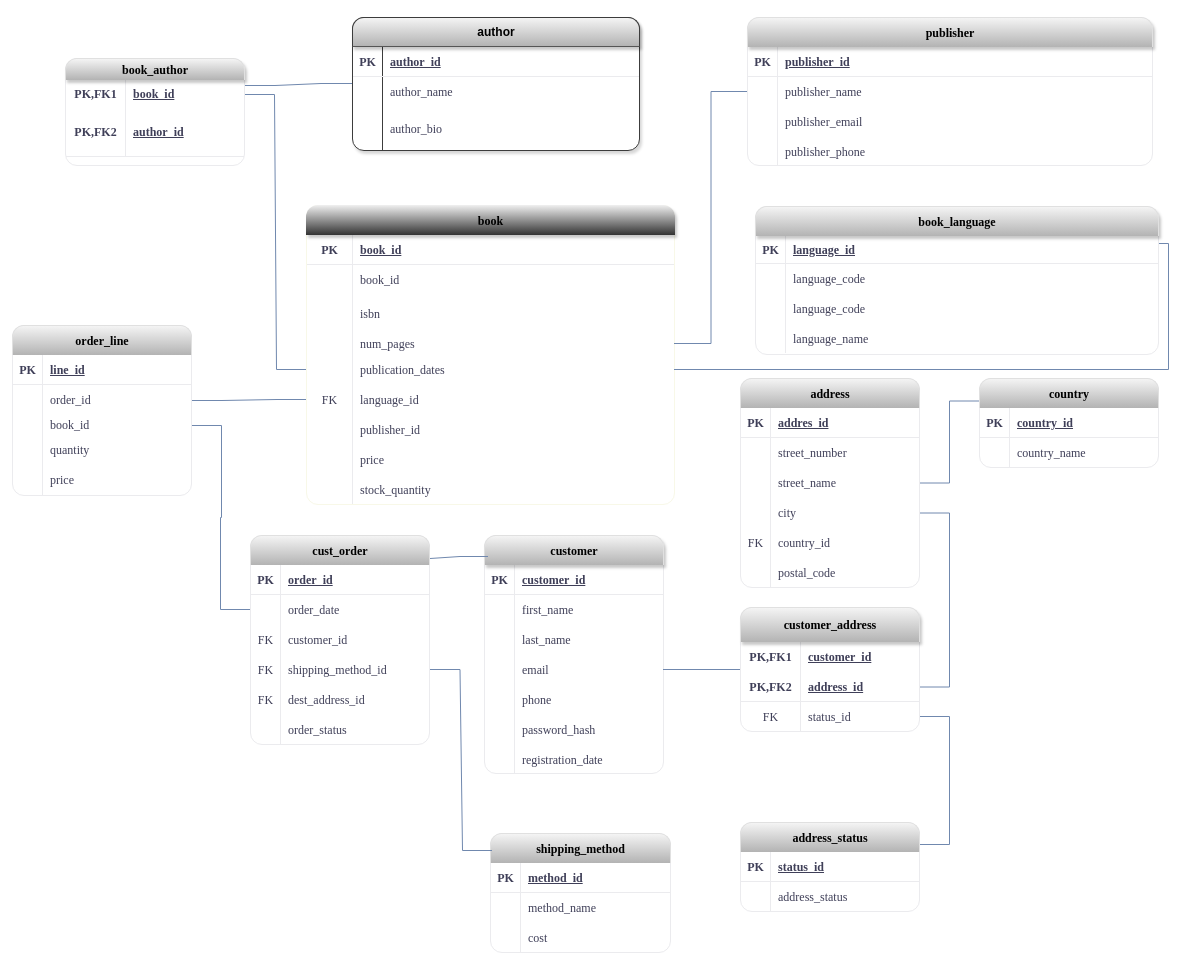
<!DOCTYPE html>
<html lang="en">
<head>
<meta charset="utf-8">
<title>Bookstore entity relationship diagram</title>
<style>
:root {
  --paper: #ffffff;
  --ink: #3f3f58;
  --title: #000000;
  --rule: #ebebee;
  --head-top: #f4f4f4;
  --head-end: #b3b3b3;
  --link: #7088ae;
}
* { box-sizing: border-box; margin: 0; padding: 0; }
body { width: 1191px; height: 965px; overflow: hidden; background: var(--paper); }
.diagram {
  position: relative; width: 1191px; height: 965px; overflow: hidden;
  font: 12px/14px "Liberation Serif", "Times New Roman", serif; color: var(--ink);
}
.entity {
  --k: 30px; --head: 30px;
  position: absolute; display: flex; flex-direction: column;
  border: 1px solid var(--rule); border-radius: 12px; background: var(--paper);
}
.entity h2 {
  flex: none; display: flex; align-items: center; justify-content: center;
  height: var(--head); margin: -1px -1px 0; border-radius: 12px 12px 0 0;
  border: 1px solid #e0e0e0; border-bottom: 0;
  background: linear-gradient(var(--head-top), var(--head-end));
  font-size: 12px; line-height: 14px; font-weight: bold; color: var(--title);
}
.raised h2 { position: relative; box-shadow: 2px 3px 3px rgba(0, 0, 0, .22); }
.row { flex: none; display: grid; grid-template-columns: var(--k) 1fr; height: 30px; }
.row > * { display: flex; align-items: center; }
.key { justify-content: center; border-right: 1px solid var(--rule); }
.name { padding-left: 7px; }
.primary { font-weight: bold; }
.primary .name { text-decoration: underline; }
.divided { border-bottom: 1px solid var(--rule); }
.wide-key { --k: 60px; }

#book_author { left: 65px; top: 58px; width: 180px; height: 108px; --head: 22px; }
#author { left: 352px; top: 17px; width: 288px; height: 134px; border-color: #3c3c3c; box-shadow: 2px 3px 3px rgba(0, 0, 0, .16); }
#author h2 { border-color: #3c3c3c; border-bottom: 1px solid #555; font-family: "Liberation Sans", Arial, sans-serif; }
#author .key { border-right-color: #3c3c3c; }
#publisher { left: 747px; top: 17px; width: 406px; height: 149px; }
#book { left: 306px; top: 205px; width: 369px; height: 300px; --k: 46px; border-color: #f8f8e8; }
#book h2 { border-color: transparent; background: linear-gradient(#f0f0f0, #333333) border-box; }
#book_language { left: 755px; top: 206px; width: 404px; height: 149px; }
#order_line { left: 12px; top: 325px; width: 180px; height: 171px; }
#address { left: 740px; top: 378px; width: 180px; height: 210px; }
#country { left: 979px; top: 378px; width: 180px; height: 90px; }
#cust_order { left: 250px; top: 535px; width: 180px; height: 210px; }
#customer { left: 484px; top: 535px; width: 180px; height: 239px; }
#customer_address { left: 740px; top: 607px; width: 180px; height: 125px; --head: 35px; }
#shipping_method { left: 490px; top: 833px; width: 181px; height: 120px; }
#address_status { left: 740px; top: 822px; width: 180px; height: 90px; }

.h20 { height: 20px; }
.h22 { height: 22px; }
.h28 { height: 28px; }
.h38 { height: 38px; }
.h44 { height: 44px; }
.h49 { height: 49px; }
.last { height: 29px; }
.links { position: absolute; left: 0; top: 0; fill: none; stroke: var(--link); stroke-width: 1; }
</style>
</head>
<body>
<main class="diagram">

  <section class="entity raised wide-key" id="book_author">
    <h2>book_author</h2>
    <div class="row primary h28"><span class="key">PK,FK1</span><span class="name">book_id</span></div>
    <div class="row primary divided h49"><span class="key">PK,FK2</span><span class="name">author_id</span></div>
  </section>

  <section class="entity raised" id="author">
    <h2>author</h2>
    <div class="row primary divided"><span class="key">PK</span><span class="name">author_id</span></div>
    <div class="row"><span class="key"></span><span class="name">author_name</span></div>
    <div class="row h44"><span class="key"></span><span class="name">author_bio</span></div>
  </section>

  <section class="entity raised" id="publisher">
    <h2>publisher</h2>
    <div class="row primary divided"><span class="key">PK</span><span class="name">publisher_id</span></div>
    <div class="row"><span class="key"></span><span class="name">publisher_name</span></div>
    <div class="row"><span class="key"></span><span class="name">publisher_email</span></div>
    <div class="row last"><span class="key"></span><span class="name">publisher_phone</span></div>
  </section>

  <section class="entity raised" id="book">
    <h2>book</h2>
    <div class="row primary divided"><span class="key">PK</span><span class="name">book_id</span></div>
    <div class="row"><span class="key"></span><span class="name">book_id</span></div>
    <div class="row h38"><span class="key"></span><span class="name">isbn</span></div>
    <div class="row h22"><span class="key"></span><span class="name">num_pages</span></div>
    <div class="row"><span class="key"></span><span class="name">publication_dates</span></div>
    <div class="row"><span class="key">FK</span><span class="name">language_id</span></div>
    <div class="row"><span class="key"></span><span class="name">publisher_id</span></div>
    <div class="row"><span class="key"></span><span class="name">price</span></div>
    <div class="row last"><span class="key"></span><span class="name">stock_quantity</span></div>
  </section>

  <section class="entity raised" id="book_language">
    <h2>book_language</h2>
    <div class="row primary divided h28"><span class="key">PK</span><span class="name">language_id</span></div>
    <div class="row"><span class="key"></span><span class="name">language_code</span></div>
    <div class="row"><span class="key"></span><span class="name">language_code</span></div>
    <div class="row last"><span class="key"></span><span class="name">language_name</span></div>
  </section>

  <section class="entity" id="order_line">
    <h2>order_line</h2>
    <div class="row primary divided"><span class="key">PK</span><span class="name">line_id</span></div>
    <div class="row"><span class="key"></span><span class="name">order_id</span></div>
    <div class="row h20"><span class="key"></span><span class="name">book_id</span></div>
    <div class="row"><span class="key"></span><span class="name">quantity</span></div>
    <div class="row"><span class="key"></span><span class="name">price</span></div>
  </section>

  <section class="entity" id="address">
    <h2>address</h2>
    <div class="row primary divided"><span class="key">PK</span><span class="name">addres_id</span></div>
    <div class="row"><span class="key"></span><span class="name">street_number</span></div>
    <div class="row"><span class="key"></span><span class="name">street_name</span></div>
    <div class="row"><span class="key"></span><span class="name">city</span></div>
    <div class="row"><span class="key">FK</span><span class="name">country_id</span></div>
    <div class="row last"><span class="key"></span><span class="name">postal_code</span></div>
  </section>

  <section class="entity" id="country">
    <h2>country</h2>
    <div class="row primary divided"><span class="key">PK</span><span class="name">country_id</span></div>
    <div class="row last"><span class="key"></span><span class="name">country_name</span></div>
  </section>

  <section class="entity" id="cust_order">
    <h2>cust_order</h2>
    <div class="row primary divided"><span class="key">PK</span><span class="name">order_id</span></div>
    <div class="row"><span class="key"></span><span class="name">order_date</span></div>
    <div class="row"><span class="key">FK</span><span class="name">customer_id</span></div>
    <div class="row"><span class="key">FK</span><span class="name">shipping_method_id</span></div>
    <div class="row"><span class="key">FK</span><span class="name">dest_address_id</span></div>
    <div class="row last"><span class="key"></span><span class="name">order_status</span></div>
  </section>

  <section class="entity raised" id="customer">
    <h2>customer</h2>
    <div class="row primary divided"><span class="key">PK</span><span class="name">customer_id</span></div>
    <div class="row"><span class="key"></span><span class="name">first_name</span></div>
    <div class="row"><span class="key"></span><span class="name">last_name</span></div>
    <div class="row"><span class="key"></span><span class="name">email</span></div>
    <div class="row"><span class="key"></span><span class="name">phone</span></div>
    <div class="row"><span class="key"></span><span class="name">password_hash</span></div>
    <div class="row last"><span class="key"></span><span class="name">registration_date</span></div>
  </section>

  <section class="entity raised wide-key" id="customer_address">
    <h2>customer_address</h2>
    <div class="row primary"><span class="key">PK,FK1</span><span class="name">customer_id</span></div>
    <div class="row primary divided"><span class="key">PK,FK2</span><span class="name">address_id</span></div>
    <div class="row last"><span class="key">FK</span><span class="name">status_id</span></div>
  </section>

  <section class="entity" id="shipping_method">
    <h2>shipping_method</h2>
    <div class="row primary divided"><span class="key">PK</span><span class="name">method_id</span></div>
    <div class="row"><span class="key"></span><span class="name">method_name</span></div>
    <div class="row last"><span class="key"></span><span class="name">cost</span></div>
  </section>

  <section class="entity" id="address_status">
    <h2>address_status</h2>
    <div class="row primary divided"><span class="key">PK</span><span class="name">status_id</span></div>
    <div class="row last"><span class="key"></span><span class="name">address_status</span></div>
  </section>

  <svg class="links" width="1191" height="965" viewBox="0 0 1191 965" aria-hidden="true">
    <polyline points="245,85.5 275,85.5 321,83.5 352,83.5"/>
    <polyline points="245,94.5 274.5,94.5 276.5,369.5 306,369.5"/>
    <polyline points="674,343.5 711,343.5 711,91.5 747,91.5"/>
    <polyline points="1159,243.5 1168.5,243.5 1168.5,369.5 674,369.5"/>
    <polyline points="192,400.5 222,400.5 277,399.5 306,399.5"/>
    <polyline points="192,425.5 221.5,425.5 221.5,517.5 220.5,517.5 220.5,609.5 250,609.5"/>
    <polyline points="430,558.5 460,556.5 488,556.5"/>
    <polyline points="430,669.5 460,669.5 462.5,850.5 492,850.5"/>
    <polyline points="663,669.5 740,669.5"/>
    <polyline points="979,401 949.5,401 949.5,483 920,483"/>
    <polyline points="920,513 949.5,513 949.5,687 920,687"/>
    <polyline points="920,716.5 949.5,716.5 949.5,844.5 920,844.5"/>
  </svg>
</main>
</body>
</html>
* * * * * * *
* What the exercise asks *
Only a number is wanted here: how many lines of the records above include the string "raised"?

* Exercise answer *
8